Extracted information ::
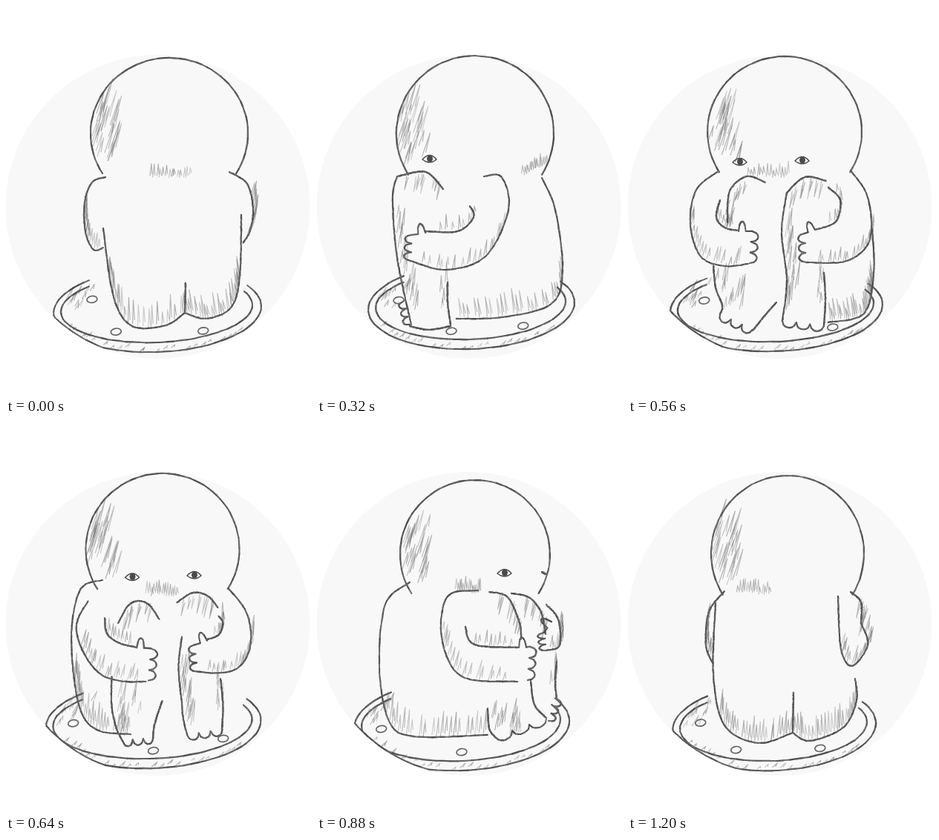
These frames come from a looping animation (411 by 525 pixels, 1.28 s). An HTML page with a canvas:

```html
<!DOCTYPE html>
<html lang="en">
<head>
<meta charset="utf-8">
<title>Turning figure</title>
<style>
html, body { margin: 0; width: 100%; height: 100%; overflow: hidden; background: #fff; }
canvas { display: block; width: 411px; height: 525px; }
</style>
</head>
<body>
<canvas id="stage" width="411" height="525"></canvas>
<script>
const ctx = document.getElementById("stage").getContext("2d");
const STEP = 80, COUNT = 16, POINTS = 60;
const PAPER = { x: 204.5, y: 271, r: 205 };

// head, plate: ellipse. eye: centre. peb: angle on the plate. hand: wrist, knuckle, thumb.
// toes: ends of a row. neck: shaded only. All others: key points of a smooth line.
const back = {
  head: "220 172 106 102", plate: "204 410 140 57", neck: "193 234 250 232",
  armR: "134 231 116 238 106 265 107 305 118 329 131 326",
  armL: "301 224 325 240 333 275 329 303 320 319",
  bott: "241 414 215 431 170 432 145 393 131 300",
  side: "317 282 315 365 303 407 270 422 241 414",
  cleft: "241 414 242 374",
  pebA: "-123", pebB: "-32", pebC: "36"
};
const left = {
  head: "213 172 106 105", plate: "208 405 139 58", neck: "275 231 310 214",
  side: "303 232 321 275 331 355 316 402 250 420 188 422",
  kneeR: "170 247 146 224 108 230", shinR: "108 230 102 260 108 340 127 430",
  armR: "225 230 249 231 258 275 228 337 175 356 126 344",
  handR: "126 344 128 309 146 306", innR: "146 304 190 304 211 285 206 270",
  calfR: "176 373 176 400 180 430", sole: "125 432 150 437 180 432", toesR: "117 398 125 430",
  eyeR: "152 206", pebA: "-15", pebB: "42", pebT: "-110"
};
const front = {
  head: "211 170 104 102", plate: "200 408 143 58", neck: "160 231 218 232",
  armL: "122 223 92 248 84 295 98 338 130 351 162 348",
  handL: "164 347 167 304 149 304", innL: "124 262 119 285 130 299 148 303",
  kneeL: "134 292 137 250 160 230 185 238",
  shinL: "115 350 118 380 127 404 124 416", calfL: "200 400 185 417 168 438", toesL: "124 416 168 437",
  kneeR: "267 236 238 231 214 252", shinR: "214 252 207 305 214 370 208 425",
  armR: "300 222 323 258 326 315 295 344 240 346",
  handR: "240 346 238 307 252 302", innR: "252 302 280 291 286 262 270 245",
  calfR: "264 360 266 395 264 432", toesR: "208 425 264 432",
  side: "329 300 331 360 318 415 270 427",
  eyeL: "151 210", eyeR: "235 208", pebA: "45", pebU: "-115"
};
const turned = {
  head: "211 170 103 102", plate: "197 405 147 61", neck: "215 236 245 236",
  back: "130 212 100 225 88 290 98 380 122 414 168 420",
  armL: "99 258 103 302 150 338 215 350",
  handL: "220 348 224 305 203 302", innL: "142 265 155 288 202 302",
  kneeL: "168 248 198 229 223 245 228 292",
  shinL: "170 335 167 380 172 425 190 442", calfL: "221 350 221 390 228 412", toesL: "190 442 229 412",
  kneeR: "304 262 297 237 273 222 247 232", shinR: "260 325 258 360 262 400 280 417",
  armR: "299 224 330 262 326 315 300 328 275 325",
  handR: "275 325 271 292 290 285", innR: "288 283 303 276",
  calfR: "314 330 319 365 318 395", toesR: "280 417 319 395",
  eyeL: "190 205", eyeR: "273 202", pebU: "-80", pebT: "0", pebA: "75"
};
const right = {
  head: "213 177 101 100", plate: "195 407 145 62", neck: "185 227 220 232",
  back: "125 215 92 245 84 330 97 402 130 423 230 421",
  armL: "217 226 176 234 168 290 195 342 270 349",
  handL: "284 347 287 302 272 303", innL: "200 275 212 299 272 303",
  kneeL: "232 228 257 235 273 270 275 292",
  shinL: "230 385 232 412 240 424", calfL: "288 348 293 380 309 398", toesL: "240 424 309 399",
  kneeR: "308 285 302 255 285 235 262 230",
  armR: "309 245 325 265 327 300 309 307", handR: "309 307 306 283 316 268",
  calfR: "323 322 321 350 323 372", toesR: "312 402 323 372",
  eyeL: "253 202", tick: "303 201 308 204", pebU: "0", pebV: "-85"
};
const away = {
  head: "208 176 99 104", plate: "187 410 142 60", neck: "134 232 180 233",
  back: "118 220 90 260 86 335 98 398 135 428",
  bott: "143 413 160 433 215 440 265 425 285 385 283 344",
  armL: "214 230 211 285 230 338 275 346 317 325 320 300 314 277",
  innL: "265 235 273 265 313 279", kneeR: "316 277 308 243 290 226",
  calfR: "302 340 306 380 306 403", sole: "306 408 287 406", toesR: "306 405 304 372",
  tick: "301 201 306 204", pebU: "30", pebV: "-8", pebW: "-95"
};
const nearly = {
  head: "215 176 103 105", plate: "197 410 137 59", neck: "145 231 193 232",
  armR: "130 227 109 255 105 300 114 324",
  back: "118 243 115 340 130 408 175 432 222 418",
  bott: "222 418 245 429 290 411 308 375 306 345",
  cleft: "222 418 223 364",
  armL: "283 234 287 305 302 328 323 300 314 270", kneeR: "314 270 314 242 300 228",
  pebV: "37", pebW: "-30", pebX: "-105"
};

// Strokes per part: from, to (share of its line), dx, dy, count, sideways spread.
const SHADE = {
  head: [0.03, 0.2, 13, -38, 24, 30], neck: [0, 1, 2, -17, 14, 0],
  back: [0.55, 1, 4, -32, 24, 0], side: [0.45, 1, -3, -30, 24, 0], bott: [0, 0.75, 1, -32, 24, 0],
  armL: [0.4, 0.95, 7, -22, 16, 0], armR: [0.4, 0.95, 4, -20, 16, 0],
  innL: [0.3, 0.9, 3, -17, 8, 0], innR: [0.2, 0.9, 1, -19, 8, 0],
  kneeL: [0.1, 0.7, -5, 28, 8, 8], kneeR: [0.2, 0.9, -4, 26, 8, 8],
  shinL: [0.3, 1, 7, -30, 14, 36], shinR: [0.3, 0.95, 6, -34, 16, 12],
  calfR: [0, 0.7, 2, -24, 6, -12],
  inner: [0.04, 0.2, 9, -14, 10, 25], outer: [0.3, 0.75, 7, -6, 22, 0]
};

const nums = s => s.match(/-?\d+/g).map(Number);
const isRaw = name => /^(head|plate|peb|eye|hand|toes)/.test(name);

// Catmull-Rom through the points, then even spacing along its length.
function smooth(v) {
  const n = v.length / 2, dense = [], out = [];
  const at = (i, k) => v[Math.min(n - 1, Math.max(0, i)) * 2 + k];
  const cubic = (i, k, t) => {
    const a = at(i - 1, k), b = at(i, k), c = at(i + 1, k), d = at(i + 2, k);
    return b + t * (c - a + t * (2 * a - 5 * b + 4 * c - d + t * (3 * (b - c) + d - a))) / 2;
  };
  let len = 0;
  for (let i = 0; i < n - 1; i++) for (let j = 0; j <= 10; j++) {
    const x = cubic(i, 0, j / 10), y = cubic(i, 1, j / 10), p = dense[dense.length - 1];
    if (p) len += Math.hypot(x - p[0], y - p[1]);
    dense.push([x, y, len]);
  }
  for (let i = 0, k = 0; i <= POINTS; i++) {
    const want = len * i / POINTS;
    while (k < dense.length - 2 && dense[k + 1][2] < want) k++;
    const [x, y, l] = dense[k], [p, q, m] = dense[k + 1], t = m > l ? (want - l) / (m - l) : 0;
    out.push(x + (p - x) * t, y + (q - y) * t);
  }
  return out;
}

function build(pose) {
  const out = {};
  for (const name in pose) {
    const v = nums(pose[name]);
    out[name] = isRaw(name) ? v : smooth(v);
  }
  return out;
}

// The view between the back and the left side is the "away" view flipped.
function flip(pose) {
  const out = {}, swap = { L: "R", R: "L" };
  for (const name in pose) {
    if (/^(peb|plate|neck)/.test(name)) continue;
    let v = nums(pose[name]);
    const end = name === "head" ? 1 : v.length;
    for (let i = 0; i < end; i += 2) v[i] = 424 - v[i];
    if (name.startsWith("toes")) v = [v[2], v[3], v[0], v[1]];
    const to = name === "back" ? "side" : name.replace(/[LR]$/, c => swap[c]);
    out[to] = v.join(" ");
  }
  return out;
}

const half = { ...flip(away), plate: back.plate, neck: back.neck, pebA: "-70", pebB: "5", pebC: "75" };
const keys = [[0, back], [2, half], [4, left], [7, front], [9, turned], [11, right], [13, away], [15, nearly]]
  .map(([step, pose]) => [step, build(pose)]);

function poseAt(step) {
  let i = keys.length - 1;
  while (keys[i][0] > step) i--;
  const [s, a] = keys[i];
  if (s === step) return a;
  const [e, b] = keys[i + 1], w = (step - s) / (e - s), out = {};
  for (const name of Object.keys({ ...a, ...b })) {
    if (a[name] && b[name]) out[name] = a[name].map((x, k) => x + (b[name][k] - x) * w);
    else {
      const only = (w < 0.5 ? a : b)[name];
      if (only) out[name] = only;
    }
  }
  return out;
}

// Part of an ellipse, kept on the paper disc.
function arc(x, y, rx, ry, from, to, slope = 0) {
  const out = [];
  for (let i = 0; i <= POINTS; i++) {
    const a = (from + (to - from) * i / POINTS) * Math.PI / 180;
    const dx = rx * Math.cos(a), px = x + dx - PAPER.x, py = y + ry * Math.sin(a) - dx * slope - PAPER.y;
    const k = Math.min(1, (PAPER.r - 1) / Math.hypot(px, py));
    out.push(PAPER.x + px * k, PAPER.y + py * k);
  }
  return out;
}

// A row of n round bumps from one point to another.
function bumps(x, y, x2, y2, n, height) {
  const out = [], dx = x2 - x, dy = y2 - y, len = Math.hypot(dx, dy);
  for (let i = 0; i <= n * 8; i++) {
    const t = i / (n * 8), h = height * Math.sqrt(Math.abs(Math.sin(Math.PI * n * t))) / len;
    out.push(x + dx * t - dy * h, y + dy * t + dx * h);
  }
  return out;
}

function hand([ax, ay, bx, by, cx, cy]) {
  const ux = cx - bx, uy = cy - by, len = Math.hypot(ux, uy);
  const side = (bx - ax) * uy - (by - ay) * ux < 0 ? 1 : -1;
  const k = Math.min(1, 10 / len), tx = cx - ux * k, ty = cy - uy * k;
  return [...bumps(ax, ay, bx, by, 3, 9 * side), ...bumps(tx, ty, cx, cy, 1, 13 * side)];
}

function curves(pose) {
  const out = {};
  for (const name in pose) {
    const v = pose[name];
    if (name === "head") out.head = arc(...v, 148, 392);
    else if (name === "plate") {
      const [x, y, rx, ry] = v;
      out.outer = arc(x, y, rx, ry, 229, -30, 0.035);
      out.inner = arc(x - 1, y - 2, rx - 11, ry - 11, 225, -24, 0.035);
    }
    else if (name.startsWith("hand")) out[name] = hand(v);
    else if (name.startsWith("toes")) out[name] = bumps(...v, 3, 8);
    else if (!isRaw(name)) out[name] = v;
  }
  return out;
}

function random(seed) {
  let s = seed * 7919 + 17;
  return () => (s = (s * 16807) % 2147483647) / 2147483647;
}

function pencil(v, rnd) {
  let x = v[0], y = v[1];
  for (let i = 2; i < v.length; i += 2) {
    const nx = v[i] + (rnd() - 0.5) * 0.5, ny = v[i + 1] + (rnd() - 0.5) * 0.5;
    const g = 75 + rnd() * 35;
    ctx.strokeStyle = `rgb(${g},${g},${g})`;
    ctx.lineWidth = 1.9 + rnd() * 0.6;
    ctx.beginPath();
    ctx.moveTo(x, y);
    ctx.lineTo(nx, ny);
    ctx.stroke();
    x = nx; y = ny;
  }
}

function shade(v, [from, to, dx, dy, count, spread], rnd) {
  ctx.lineWidth = 1.1;
  for (let i = 0; i < count; i++) {
    const u = from + (to - from) * (i + rnd() * 0.6) / count;
    const k = 2 * Math.round(Math.min(1, u) * (v.length / 2 - 1)), l = 0.5 + rnd() * 0.6;
    const x = v[k] + rnd() * spread, y = v[k + 1] + Math.sign(dy) * rnd() * 5;
    ctx.strokeStyle = `rgba(105,105,105,${0.3 + rnd() * 0.25})`;
    ctx.beginPath();
    ctx.moveTo(x, y);
    ctx.lineTo(x + dx * l, y + dy * l);
    ctx.lineTo(x + dx * 0.2 + 2.5, y + dy * 0.15);
    ctx.stroke();
  }
}

function eye([x, y]) {
  ctx.strokeStyle = ctx.fillStyle = "#4a4a4a";
  ctx.lineWidth = 1.5;
  ctx.beginPath();
  ctx.moveTo(x - 10, y + 1);
  ctx.quadraticCurveTo(x, y - 10, x + 9, y + 1);
  ctx.quadraticCurveTo(x, y + 9, x - 10, y + 1);
  ctx.stroke();
  ctx.beginPath();
  ctx.ellipse(x, y, 4, 4.5, 0, 0, 7);
  ctx.fill();
}

function pebble([angle], [x, y, rx, ry]) {
  const a = angle * Math.PI / 180;
  ctx.strokeStyle = "#666";
  ctx.lineWidth = 1.7;
  ctx.beginPath();
  ctx.ellipse(x + rx * 0.75 * Math.sin(a), y + 3 + ry * 0.55 * Math.cos(a), 7, 4.5, -0.15, 0, 7);
  ctx.stroke();
}

function draw(step) {
  const rnd = random(step + 1), pose = poseAt(step), lines = curves(pose);
  ctx.fillStyle = "#fff";
  ctx.fillRect(0, 0, 411, 525);
  ctx.save();
  ctx.beginPath();
  ctx.arc(PAPER.x, PAPER.y, PAPER.r, 0, 7);
  ctx.fillStyle = "#f8f8f8";
  ctx.fill();
  ctx.clip();
  ctx.lineCap = ctx.lineJoin = "round";
  for (const name in lines) if (SHADE[name]) shade(lines[name], SHADE[name], rnd);
  for (const name in lines) if (name !== "neck") pencil(lines[name], rnd);
  for (const name in pose) {
    if (name.startsWith("eye")) eye(pose[name]);
    if (name.startsWith("peb")) pebble(pose[name], pose.plate);
  }
  ctx.restore();
}

let shown = -1;
const start = performance.now();
function tick() {
  const step = Math.floor((performance.now() - start) / STEP) % COUNT;
  if (step !== shown) draw(shown = step);
  requestAnimationFrame(tick);
}
tick();
</script>
</body>
</html>
```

Problem to work on :: Which of the lines above include the word "eyeL"? List those lines.

Answer box ::
  eyeL: "151 210", eyeR: "235 208", pebA: "45", pebU: "-115"
  eyeL: "190 205", eyeR: "273 202", pebU: "-80", pebT: "0", pebA: "75"
  eyeL: "253 202", tick: "303 201 308 204", pebU: "0", pebV: "-85"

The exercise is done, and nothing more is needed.